These winners of the DBS Foundation Social Enterprise Grant Programme are making a difference in agriculture
In this series on safeguarding Asia’s future, we look at the innovative solutions being developed by social enterprises supported by the DBS Foundation, through its Social Enterprise Grant Programme The full set of stories is available here.
Edible gardens. Eco-friendly pest control services. Products and service to lower the use of synthetic pesticides. These are some innovative solutions that winners of the 2017 DBS Foundation Social Enterprise Grant Programme are undertaking to improve agriculture in Asia. Read on to find out about the issues they seek to address, their successes and inspirations!
Edible Garden City
Edible Garden City champions the “grow-your- own-food” movement and reduces food waste by incorporating natural systems with technology such as hydroponics, aquaponics and insect farming.
With a team of people from all walks of life – former engineers and bankers, retirees and adults with special needs, for instance – the social enterprise builds and maintains edible gardens for hotels, schools, restaurants, commercial buildings and private clients.
The enterprise’s first school farm project was with Pathlight School in Singapore – a school for children with autism. The team helped build and maintain the garden, as well as design the farming curriculum for student to receive vocational training in farming.
The goal is to help cities become more self-sufficient by growing food in underused spaces like rooftops and under viaducts. The DBS Foundation’s social enterprise grant will be used to develop and scale microgreens and mushroom production, and for the development of closed-loop agriculture systems.
Co-founder Bjorn Low, who used to work in advertising, shares about Edible Garden City in the video here.
Pandawa Agri Indonesia

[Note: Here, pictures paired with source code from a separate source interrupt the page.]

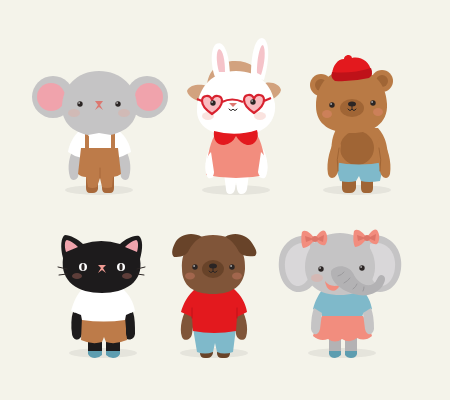
<!DOCTYPE html>
<html lang="en">
<head>
<meta charset="utf-8">
<title>Six animal friends</title>
<style>
:root {
  --paper: #f4f3ea; --shadow: #e5e4dc; --ink: #2b2524; --white: #ffffff;
  --grey: #c5c4c5; --grey-dark: #b3b2b4; --pink: #f0a3ac; --blush: #f0a295;
  --tan: #bd7b49; --tan-dark: #a8683a; --straw: #d2a27e; --straw-dark: #b98560;
  --bear: #b97a45; --bear-dark: #a06535; --dog: #805539; --dog-dark: #684329;
  --black: #1d1b1c; --red: #e3191e; --red-dark: #bf1219;
  --coral: #f28d7e; --coral-dark: #de7568; --blue: #7fb9ca; --blue-dark: #5d9db0;
}
html, body { margin: 0; background: var(--paper); overflow: hidden; }
svg { display: block; width: 450px; height: 400px; }
.paper { fill: var(--paper); } .shadow { fill: var(--shadow); }
.ink { fill: var(--ink); } .white { fill: var(--white); }
.grey { fill: var(--grey); } .grey-dark { fill: var(--grey-dark); }
.pink { fill: var(--pink); } .blush { fill: var(--blush); }
.tan { fill: var(--tan); } .tan-dark { fill: var(--tan-dark); }
.straw { fill: var(--straw); } .straw-dark { fill: var(--straw-dark); }
.bear { fill: var(--bear); } .bear-dark { fill: var(--bear-dark); }
.dog { fill: var(--dog); } .dog-dark { fill: var(--dog-dark); }
.black { fill: var(--black); } .red { fill: var(--red); } .red-dark { fill: var(--red-dark); }
.coral { fill: var(--coral); } .coral-dark { fill: var(--coral-dark); }
.blue { fill: var(--blue); } .blue-dark { fill: var(--blue-dark); }
.line { fill: none; stroke: var(--ink); stroke-width: 1; stroke-linecap: round; stroke-linejoin: round; }
.fold { fill: none; stroke-width: 1; stroke-linecap: round; }
</style>
</head>
<body>
<svg viewBox="0 0 450 400" role="img" aria-label="Mouse, rabbit, bear, cat, dog and elephant characters in clothes">
  <defs>
    <ellipse id="ground" class="shadow" rx="34" ry="5"/>
    <g id="eye"><circle class="ink" r="2.7"/><circle class="white" cx="-0.9" cy="-1" r="0.8"/></g>
    <path id="heart" d="M0 9C-6 5-10 1-10-4C-10-10-2-11 0-5C2-11 10-10 10-4C10 1 6 5 0 9Z"/>
    <path id="smile" class="line" d="M-4 3Q-2 6 0 3Q2 6 4 3M0 0V3"/>
    <g id="bow">
      <path class="coral" d="M0 0C-5-7-10-10-13-7C-14-2-14 5-12 9C-8 9-3 5 0 0C3-6 7-10 10-8C13-4 13 3 10 6C6 7 3 4 0 0Z"/>
      <path class="coral-dark" d="M-1 0L-10-3L-9 3ZM1 0L9-4L8 3Z"/>
      <circle class="coral-dark" r="3"/>
    </g>
  </defs>

  <rect class="paper" width="450" height="400"/>

  <g id="mouse">
    <use href="#ground" x="99" y="190"/>
    <path class="grey" d="M75 146C69 155 67 167 70 177C71 181 76 181 78 177L82 150ZM123 146C130 155 132 167 129 177C128 181 123 181 121 177L117 150Z"/>
    <path class="tan-dark" d="M86 176H98V189Q97 193 93 193H90Q86 193 86 188ZM102 176H114V188Q114 193 110 193H106Q102 193 102 188Z"/>
    <path class="white" d="M80 130H118C126 136 130 145 131 152L123 156L117 158H82L75 156L68 152C69 145 73 136 80 130Z"/>
    <path class="tan" d="M85 132H89V148H111V132H115V148H118L121 174Q117 177 113 177L112 187Q107 189 102 187L100 178L97 187Q92 189 88 187L86 177Q81 177 78 174L81 148H85Z"/>
    <path class="fold" stroke="#a8683a" d="M100 168V178"/>
    <circle class="grey" cx="53" cy="97" r="21"/>
    <circle class="grey" cx="147" cy="97" r="21"/>
    <circle class="pink" cx="51" cy="97" r="14"/>
    <circle class="pink" cx="149" cy="97" r="14"/>
    <path class="grey" d="M99 71C121 71 137 87 137 107C137 126 120 136 99 136C78 136 62 126 62 107C62 87 77 71 99 71Z"/>
    <path class="white" d="M88 135L99 133L111 135L106 142L99 137L93 142Z"/>
    <use href="#eye" x="80" y="104"/>
    <use href="#eye" x="118" y="104"/>
    <ellipse class="blush" cx="74" cy="113" rx="6" ry="4" opacity=".3"/>
    <ellipse class="blush" cx="124" cy="113" rx="6" ry="4" opacity=".3"/>
    <path d="M95 101H103L100 105L103 110L99 107L95 110L98 105Z" fill="#dc7770"/>
  </g>

  <g id="rabbit">
    <use href="#ground" x="236" y="190"/>
    <path class="straw" d="M187 91C190 84 201 84 207 86C208 70 219 61 235 61C251 61 260 69 262 84C270 80 280 84 281 90C280 97 268 102 258 104H209C197 102 188 97 187 91Z"/>
    <path class="straw-dark" d="M207 86C214 77 254 75 262 84L258 95H209Z"/>
    <path class="white" d="M215 77C211 66 210 49 216 44C223 40 229 50 230 74ZM251 77C251 54 255 38 262 38C270 39 270 60 264 80Z"/>
    <path class="pink" d="M219 72C216 62 216 51 219 49C223 50 225 60 225 72ZM257 73C257 58 260 45 263 45C266 49 265 64 261 75Z" opacity=".65"/>
    <path class="white" d="M212 144C206 153 204 165 207 175C208 179 213 179 215 175L219 148ZM260 144C267 153 269 165 266 175C265 179 260 179 258 175L254 148Z"/>
    <path class="white" d="M224 174H249L247 189Q246 194 241 194Q238 194 237 189L236 182L235 189Q234 194 230 194Q226 194 226 189Z"/>
    <path class="coral" d="M216 133H256C261 141 265 153 266 175Q236 181 206 175C207 153 211 141 216 133Z"/>
    <path class="white" d="M211 152C205 158 204 169 207 176C209 181 214 177 214 172ZM261 152C268 158 269 169 266 176C264 181 259 177 258 172Z"/>
    <path class="white" d="M236 71C259 71 272 85 275 104C277 126 258 136 236 136C213 136 196 127 197 109C198 87 213 71 236 71Z"/>
    <path class="red" d="M214 131Q236 137 257 130C260 139 254 146 247 145Q240 143 236 136Q232 144 224 145C216 145 213 139 214 131Z"/>
    <ellipse class="blush" cx="208" cy="116" rx="6" ry="4" opacity=".3"/>
    <ellipse class="blush" cx="260" cy="116" rx="6" ry="4" opacity=".3"/>
    <g id="heart-glasses" stroke="#d8222f" stroke-width="2.2" fill="#f9bcc0">
      <path d="M202 101L197 99M264 101L271 98M222 102Q232 97 243 102" fill="none"/>
      <use href="#heart" x="212" y="105"/>
      <use href="#heart" x="254" y="104"/>
    </g>
    <use href="#eye" x="213" y="103"/>
    <use href="#eye" x="253" y="102"/>
    <path d="M229 103H237L233 107Z" fill="#dc7770"/>
    <path class="line" d="M229 109Q231 112 233 109Q235 112 237 109"/>
  </g>

  <g id="bear">
    <use href="#ground" x="357" y="190"/>
    <path class="bear-dark" d="M342 176H356V188Q355 193 350 193H347Q342 193 342 188ZM361 176H373V188Q373 193 369 193H365Q361 193 361 188Z"/>
    <path class="bear" d="M337 128H378C386 137 389 148 387 166H333C330 150 331 137 337 128Z"/>
    <circle class="bear-dark" cx="357" cy="148" r="17"/>
    <path class="blue" d="M334 162Q359 167 384 162L380 181Q368 183 361 181L359 176L356 181Q349 183 340 181Z"/>
    <path class="bear" d="M337 137C330 146 326 162 328 174C330 181 337 178 338 171L341 145ZM380 137C388 146 392 162 390 174C388 181 381 178 380 171L376 145Z"/>
    <path class="fold" stroke="#a06535" d="M339 148Q336 160 338 171M379 148Q382 160 380 171"/>
    <circle class="bear" cx="321" cy="85" r="11"/>
    <circle class="bear" cx="382" cy="81" r="11"/>
    <circle class="bear-dark" cx="321" cy="85" r="6"/>
    <circle class="bear-dark" cx="382" cy="81" r="6"/>
    <path class="bear" d="M351 69C373 69 386 83 387 104C388 124 372 133 352 133C331 133 316 125 316 106C316 84 330 69 351 69Z"/>
    <ellipse class="bear-dark" cx="352" cy="108" rx="12" ry="9"/>
    <path class="red" d="M332 74C333 65 338 59 344 59C344 55 351 53 352 58C361 56 370 62 371 71Q371 77 352 79Q334 81 332 74Z"/>
    <path class="red-dark" d="M332 72Q351 74 371 68Q374 75 369 78Q352 82 335 81Q330 78 332 72Z"/>
    <use href="#eye" x="332" y="105"/>
    <use href="#eye" x="373" y="103"/>
    <ellipse class="coral" cx="327" cy="114" rx="5" ry="4" opacity=".35"/>
    <ellipse class="coral" cx="378" cy="112" rx="5" ry="4" opacity=".35"/>
    <ellipse class="ink" cx="352" cy="104" rx="4" ry="2.5"/>
    <use href="#smile" x="352" y="106"/>
  </g>

  <g id="cat">
    <use href="#ground" x="103" y="353"/>
    <path class="black" d="M80 302C73 313 70 327 73 336C75 342 81 340 82 334L86 306ZM126 302C133 313 136 327 133 336C131 342 125 340 124 334L120 306Z"/>
    <path class="black" d="M88 338H102V353H88ZM106 338H120V353H106Z"/>
    <path class="blue-dark" d="M88 351H102V355Q99 358 95 358Q90 358 88 354ZM106 351H120V354Q118 358 113 358Q109 358 106 355Z"/>
    <path class="tan" d="M82 317H125L127 340Q115 345 106 342L104 337L102 342Q92 345 81 340Z"/>
    <path class="white" d="M83 288H122C129 294 134 303 135 311L126 315L125 320Q104 323 82 320L81 315L71 311C73 303 77 294 83 288Z"/>
    <path class="black" d="M73 312L81 316V333C80 341 73 341 72 334C71 326 71 318 73 312ZM133 312L126 316V333C127 341 134 341 135 334C135 326 135 318 133 312Z"/>
    <path class="black" d="M63 258C60 247 61 237 65 235C70 235 78 239 83 244Q101 238 120 244C126 239 133 235 139 236C143 239 143 249 140 259C144 282 125 293 102 293C78 293 60 282 63 258Z"/>
    <path class="pink" d="M66 252C64 245 65 240 67 240C71 241 75 244 78 247ZM137 252C139 245 138 240 136 240C132 241 128 244 125 247Z"/>
    <g id="cat-eyes">
      <circle class="white" cx="83" cy="267" r="4"/><circle class="white" cx="121" cy="267" r="4"/>
      <ellipse class="ink" cx="83" cy="267" rx="1.6" ry="3.5"/><ellipse class="ink" cx="121" cy="267" rx="1.6" ry="3.5"/>
    </g>
    <ellipse class="coral" cx="77" cy="276" rx="5" ry="3" opacity=".3"/>
    <ellipse class="coral" cx="127" cy="276" rx="5" ry="3" opacity=".3"/>
    <path d="M98 265H106L103 268L106 273L102 270L98 273L101 268Z" fill="#ef9a92"/>
    <path class="line" d="M67 269L58 267M67 274L59 275M137 269L145 267M137 274L144 275"/>
  </g>

  <g id="dog">
    <use href="#ground" x="214" y="353"/>
    <path class="dog" d="M190 303C182 314 179 328 182 337C184 342 191 340 192 334L196 306ZM238 303C246 314 249 328 246 337C244 342 237 340 236 334L232 306Z"/>
    <path class="dog-dark" d="M200 346H213V353Q212 358 207 358H205Q200 358 200 353ZM217 346H230V353Q230 358 225 358H222Q217 358 217 353Z"/>
    <path class="blue" d="M193 328H236L233 352Q224 355 217 352L215 343L213 352Q205 355 197 352Z"/>
    <path class="red" d="M195 289H234C241 295 246 304 247 312L237 317L236 331Q214 335 193 331L192 317L181 312C183 304 188 295 195 289Z"/>
    <path class="fold" stroke="#bf1219" d="M192 308V318M237 308V318"/>
    <path class="dog" d="M213 235C236 235 246 250 245 269C244 286 232 294 213 294C194 294 182 286 182 269C181 250 191 235 213 235Z"/>
    <path class="dog-dark" d="M202 237C191 231 179 235 175 243C172 249 171 254 174 257C181 257 185 256 188 252C191 246 195 240 202 237ZM225 237C235 231 247 235 252 243C256 249 258 253 255 256C248 257 242 256 239 252C236 246 232 240 225 237Z"/>
    <ellipse class="dog-dark" cx="213" cy="269" rx="11" ry="9"/>
    <use href="#eye" x="195" y="267"/>
    <use href="#eye" x="232" y="267"/>
    <ellipse class="coral" cx="190" cy="276" rx="5" ry="3.5" opacity=".3"/>
    <ellipse class="coral" cx="237" cy="276" rx="5" ry="3.5" opacity=".3"/>
    <ellipse class="ink" cx="213" cy="266" rx="4" ry="2.5"/>
    <use href="#smile" x="213" y="268"/>
  </g>

  <g id="elephant">
    <use href="#ground" x="342" y="353"/>
    <path class="grey-dark" d="M329 335H341V354H329ZM345 335H357V354H345Z"/>
    <path class="blue-dark" d="M329 351H341V355Q338 358 335 358Q330 358 329 354ZM345 351H357V354Q356 358 351 358Q347 358 345 355Z"/>
    <path class="blue" d="M324 288H361C368 295 371 303 372 309L363 314L361 320H324L321 314L313 309C315 302 318 294 324 288Z"/>
    <path class="coral" d="M322 316H363Q369 325 372 336Q365 342 357 338Q350 344 342 339Q335 344 328 339Q320 342 313 336Q316 325 322 316Z"/>
    <path class="grey" d="M314 308L322 313L320 329C318 337 312 335 311 329C311 320 312 313 314 308ZM371 308L363 313L365 329C367 337 373 335 374 329C374 320 373 313 371 308Z"/>
    <path class="grey" d="M314 238C298 231 281 242 279 260C277 279 288 293 300 292C310 291 317 282 318 273ZM364 238C380 230 399 241 401 260C403 278 393 292 380 292C371 292 364 284 361 275Z"/>
    <path d="M310 244C296 240 286 249 285 262C284 276 291 287 299 286C306 285 310 277 311 270ZM370 244C384 240 394 249 395 262C396 276 389 286 381 286C374 285 371 278 369 270Z" fill="#d9d7d9"/>
    <path class="grey" d="M340 233C361 233 374 247 375 265C376 285 360 295 340 295C319 295 305 285 305 267C305 247 319 233 340 233Z"/>
    <ellipse class="blush" cx="317" cy="278" rx="6" ry="4" opacity=".35"/>
    <path class="coral" d="M325 281Q330 288 340 285Q336 293 330 290Q326 288 325 281Z"/>
    <path class="grey-dark" d="M331 271C336 264 348 265 353 273C357 282 366 288 373 284C377 282 377 276 381 275C385 275 386 279 384 283C380 293 367 298 354 294C340 290 330 281 331 271Z"/>
    <path class="fold" stroke="#9b9a9d" d="M338 276Q342 275 344 272M344 283Q348 281 350 278M353 289Q356 287 357 284M363 291Q364 289 364 287"/>
    <use href="#eye" x="321" y="269"/>
    <use href="#eye" x="362" y="268"/>
    <use href="#bow" x="315" y="239"/>
    <use href="#bow" x="367" y="238"/>
  </g>
</svg>
</body>
</html>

Pandawa Agri Indonesia (PAI) offers research-based products & services to support sustainable agricultural practice in Indonesia. The social enterprise works with farmers to educate them on the negative effects of a high pesticide application, and trains young people as “Agriculture Ambassadors” for sustainable agriculture.
The DBS Foundation’s social enterprise grant will be used to set up a new production facility increasing their capacity to meet market demand. We speak with Kukuh Roxa PH, CEO.
What issues do you seek to address?
We want to reduce the overuse of synthetic pesticides in agriculture by 50%. Countless studies show that a number of pesticides, even when used within legal levels, can cause neurotoxicity and do serious damage to humans, especially children.
Synthetic chemicals also hinder plants’ absorption of essential nutrients and beneficial microbes. Farmers must then use more synthetic fertilisers and pesticides, increasing their cost. In addition, the residue from pesticides also negatively impacts pollinator agents such as bees.
What have been some of your successes?
While regulations have limited the use of pesticides in the palm oil industry, farmers and companies have trouble reducing the levels of synthetic pesticides because the alternatives are not economically scalable. Our innovation can solve this problem.
Our “Weed Solution” and “Pest Solution” can reduce by half the dosage of almost any commonly used pesticide. Our solutions can also offer cost savings up to 30%.
We are doing tests with pesticide researchers and experts from Bogor Agricultural University to prove our products are environmentally-friendly with no toxicity. The soil samples tested show pesticide residue down by more than 50% compared to full pesticide application; in several tests, the residue is not even detected.
We are now trying to expand our impact to staple food and horticulture farmers. Farmers also benefit with less side effects from synthetic pesticides, such as breathing difficulty.